Long before I had an idea to write a book about this movement, before I even made the decision to be an activist and fight against the Trump agenda, I was just a voter, a Hillary Clinton supporter who, like all of you, was devastated on election night in November 2016 that someone as unfit for office as Donald Trump was elected to the presidency. 2020 is our chance to right that wrong. They only win if we surrender to despair and stay home.

So, I would like ask each of you to think about what you are going to do for this election. Of course, you are going to vote. And you need to Vote Blue No Matter Who. But we all need to do more than that. It is all hands on deck here. I am not asking you to become activists. I know most of you do not have the time for that, you have jobs, you have families. But do think of what you can do to get involved.

Here is one simple thing that I read about that all of us can do without joining anything or even leaving our homes and it could be incredibly effective. Check with five people you know, your friends and family, and find out if they are registered to vote. If not, help them get registered. Then ask them to reach out to five people they know and do the same. It is like the old telecom Friends and Family plan that builds a bigger and bigger network.

Here’s the voter registration information you can give them. In New York, if they have a NY State Driver’s License they can register electronically online at the NY DMV site ( And if they can’t register through the DMV, they can go to their local Board of Elections website (for Suffolk County, that link is: Download the voter registration form, in English or Spanish, fill it out and mail it in. It is that simple.

First register voters, then get-out-the-vote. To get more involved with voter outreach, contact the campaigns in your district for Congress, for your state races, for the presidency, and offer to volunteer. They all have websites and contact information. They will welcome your help and you can decide how much time you have to give and what you would like to do: canvassing, phone banking, putting up signs or writing postcards to voters. The campaigns will be happy to train you. You know from the book, that I am a strong believer in canvassing because we get to speak directly to voters. And even if they aren’t home, we leave information at their door. They know someone took the time to come to their house.

If that prospect of speaking to strangers scares you, I understand. You will read in the book about the first time I went out canvassing. I was with the great Mike Anthony of the Southampton Town Democratic Committee (SHDems), former chairman of our committee and a very experienced canvasser. That first time I stood stiff and mute while he knocked on the doors and spoke to the voters. But then I went out again and again and each time it got easier. Trust me, if I can learn to do it, so can you. You will become a pro in no time and you will feel better for it.
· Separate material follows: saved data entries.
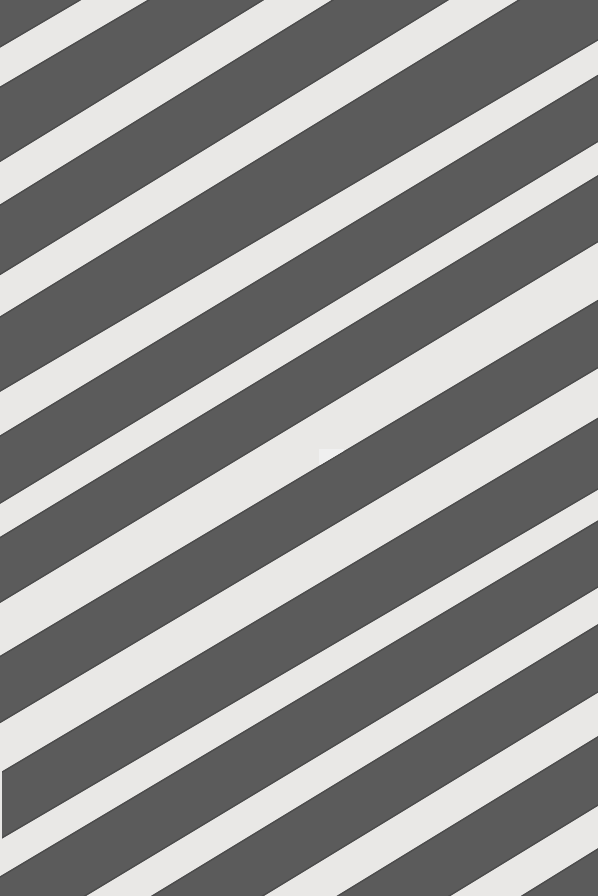
Reproduce this pattern procedurally as a Shadertoy shader.

```glsl
#define STRIPES 11
#define PITCH 0.12585
#define FIRST 0.0749
#define RISE 0.4013
#define COS_TILT 0.857
#define RIM_WIDTH 0.0018
#define DARK vec3(0.357)
#define RIM vec3(0.30)
#define LIGHT vec3(0.912, 0.908, 0.902)
#define PATCH vec3(0.94)

// Per stripe, in thousandths of the height: shift left, shift right, width left, width right
const vec4 drift[STRIPES] = vec4[STRIPES](
    vec4(0, 9.8, 43, 43), vec4(3.8, -5.3, 47, 45), vec4(3.5, -3.6, 45.6, 46.9),
    vec4(9.2, 13.2, 48.2, 37.8), vec4(2.5, 0, 36.5, 36.5), vec4(-1.7, -0.3, 58.6, 63.8),
    vec4(4.7, 9.9, 54.7, 54.7), vec4(1.8, 9.1, 40.4, 33.9), vec4(-1.6, -4.2, 44.3, 40.4),
    vec4(-3.1, -9, 50.1, 48.2), vec4(0, -9.1, 52.7, 46.9));

// Signed distance to the nearest stripe; p.x runs right, p.y runs down, both 0 to 1
float stripeDistance(vec2 p) {
    float nearest = 1.0;
    for (int i = 0; i < STRIPES; i++) {
        vec4 k = drift[i] * 0.001;
        float centre = FIRST + PITCH * float(i) - RISE * p.x + mix(k.x, k.y, p.x);
        float halfWidth = 0.5 * mix(k.z, k.w, p.x);
        nearest = min(nearest, (abs(p.y - centre) - halfWidth) * COS_TILT);
    }
    return nearest;
}

float boxDistance(vec2 p, vec2 halfSize) {
    vec2 d = abs(p) - halfSize;
    return max(d.x, d.y);
}

// Coverage of a shape whose edge is one pixel soft
float cover(float dist, float pixel) {
    return 1.0 - smoothstep(-0.5 * pixel, 0.5 * pixel, dist);
}

void mainImage(out vec4 fragColor, in vec2 fragCoord) {
    vec2 uv = fragCoord / iResolution.xy;
    vec2 p = vec2(uv.x, 1.0 - uv.y);
    vec2 q = vec2(p.x * iResolution.x / iResolution.y, p.y);
    float pixel = 1.0 / iResolution.y;

    // Stripes with a thin darker rim
    float dist = stripeDistance(p);
    float stripe = cover(dist, pixel);
    vec3 color = mix(DARK, RIM, cover(dist - RIM_WIDTH, pixel));
    color = mix(color, LIGHT, stripe);

    // Wear: a pale chip on the middle stripe and a bare sliver at the left border
    float chip = cover(boxDistance(q - vec2(0.370, 0.510), vec2(0.014, 0.009)), pixel);
    color = mix(color, PATCH, chip * stripe);
    float sliver = cover(boxDistance(q - vec2(0.0, 0.900), vec2(0.0022, 0.076)), pixel);
    color = mix(color, LIGHT, sliver);

    fragColor = vec4(color, 1.0);
}
```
Posting on social media might feel good, but it doesn’t persuade voters. You are only speaking to the already converted. If we are going to power blue wave 2.0, we need to reach those non-Democratic Party voters. So do not forget what we accomplished in 2017 in local races and how we won the House in 2018. There is no reason we can’t do the same this year.